Understanding the different phases of clinical trials.
Although the Food and Drug Administration approves new cancer drugs each year, the process of testing and approval is lengthy and complex. Most clinical research of a new drug progresses in an orderly series of steps called phases.
Phase 1 trials enroll a small number of patients and evaluate how a new treatment should be given (for example, orally or injected into the bloodstream or muscle), how often it should be administered, and the most effective dose with the fewest and least severe side effects. The primary goals of phase 1 trials are studying side effects and establishing a safe dosage.
Phase 2 trials continue to test the safety of a treatment and also begin to evaluate how well it works. These trials are usually limited to a specific cancer that showed benefit with the treatment in earlier trials.
Phase 3 studies test an experimental drug, combination of drugs, regimen of radiation therapy, or surgical procedure in comparison with the current standard. Enrollment is often in the thousands across multiple locations. Typically, a participant is randomly assigned to the standard treatment or the new treatment (called randomization). Patients who are not randomized to the experimental treatment receive the best standard treatment available.
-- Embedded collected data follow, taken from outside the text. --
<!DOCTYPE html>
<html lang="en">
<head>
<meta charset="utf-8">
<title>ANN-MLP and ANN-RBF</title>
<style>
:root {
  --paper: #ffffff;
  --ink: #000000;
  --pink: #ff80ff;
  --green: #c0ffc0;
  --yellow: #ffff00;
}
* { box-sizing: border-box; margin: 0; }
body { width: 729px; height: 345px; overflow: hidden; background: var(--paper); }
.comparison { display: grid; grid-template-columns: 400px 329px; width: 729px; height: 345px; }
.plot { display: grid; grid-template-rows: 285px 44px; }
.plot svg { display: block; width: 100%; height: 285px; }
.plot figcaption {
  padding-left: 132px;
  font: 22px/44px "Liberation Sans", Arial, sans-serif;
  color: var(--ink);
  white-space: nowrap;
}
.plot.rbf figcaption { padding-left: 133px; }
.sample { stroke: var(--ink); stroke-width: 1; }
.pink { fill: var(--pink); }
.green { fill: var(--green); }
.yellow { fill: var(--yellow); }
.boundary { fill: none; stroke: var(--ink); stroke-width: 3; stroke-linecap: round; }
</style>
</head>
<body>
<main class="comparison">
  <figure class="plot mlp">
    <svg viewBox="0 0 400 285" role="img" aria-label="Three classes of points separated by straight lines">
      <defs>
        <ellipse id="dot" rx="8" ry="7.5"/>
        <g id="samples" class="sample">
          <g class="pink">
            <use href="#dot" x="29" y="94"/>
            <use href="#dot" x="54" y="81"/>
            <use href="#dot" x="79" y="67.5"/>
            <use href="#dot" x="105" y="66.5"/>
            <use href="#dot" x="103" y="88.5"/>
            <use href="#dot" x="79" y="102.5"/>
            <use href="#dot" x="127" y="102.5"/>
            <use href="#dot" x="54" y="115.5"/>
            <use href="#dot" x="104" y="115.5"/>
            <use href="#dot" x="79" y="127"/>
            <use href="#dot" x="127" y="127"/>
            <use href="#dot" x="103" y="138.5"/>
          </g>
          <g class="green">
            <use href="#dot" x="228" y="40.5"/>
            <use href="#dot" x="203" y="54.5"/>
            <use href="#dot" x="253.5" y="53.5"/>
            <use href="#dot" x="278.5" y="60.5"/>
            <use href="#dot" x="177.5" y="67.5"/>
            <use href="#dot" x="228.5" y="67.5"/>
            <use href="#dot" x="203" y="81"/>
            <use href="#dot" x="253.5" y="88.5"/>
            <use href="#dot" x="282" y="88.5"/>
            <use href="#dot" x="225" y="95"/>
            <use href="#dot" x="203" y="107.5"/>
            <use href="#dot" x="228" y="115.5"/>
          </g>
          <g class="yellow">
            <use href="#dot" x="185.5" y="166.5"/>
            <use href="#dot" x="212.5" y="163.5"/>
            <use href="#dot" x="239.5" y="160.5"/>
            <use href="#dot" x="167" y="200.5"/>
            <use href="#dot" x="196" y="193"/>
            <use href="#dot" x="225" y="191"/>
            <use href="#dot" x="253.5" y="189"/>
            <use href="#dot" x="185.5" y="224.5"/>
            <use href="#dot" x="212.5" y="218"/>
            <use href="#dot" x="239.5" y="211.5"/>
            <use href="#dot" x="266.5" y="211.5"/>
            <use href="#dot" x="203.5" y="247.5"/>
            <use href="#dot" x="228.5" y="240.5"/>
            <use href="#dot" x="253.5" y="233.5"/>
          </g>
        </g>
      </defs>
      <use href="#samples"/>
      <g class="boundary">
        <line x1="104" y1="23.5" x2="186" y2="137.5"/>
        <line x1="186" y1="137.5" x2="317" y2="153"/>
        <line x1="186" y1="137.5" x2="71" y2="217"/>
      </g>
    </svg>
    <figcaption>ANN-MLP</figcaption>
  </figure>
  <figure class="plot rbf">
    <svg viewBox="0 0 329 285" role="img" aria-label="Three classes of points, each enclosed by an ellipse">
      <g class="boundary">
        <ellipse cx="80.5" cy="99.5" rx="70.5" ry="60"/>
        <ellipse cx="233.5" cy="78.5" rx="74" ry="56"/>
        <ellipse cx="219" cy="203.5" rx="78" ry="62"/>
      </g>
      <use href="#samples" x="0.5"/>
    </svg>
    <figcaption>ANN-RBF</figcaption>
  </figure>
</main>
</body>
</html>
Adapted from CURE’s 2010 Cancer Resource Guide, available at www.curetoday.com/cancer_resource_guide.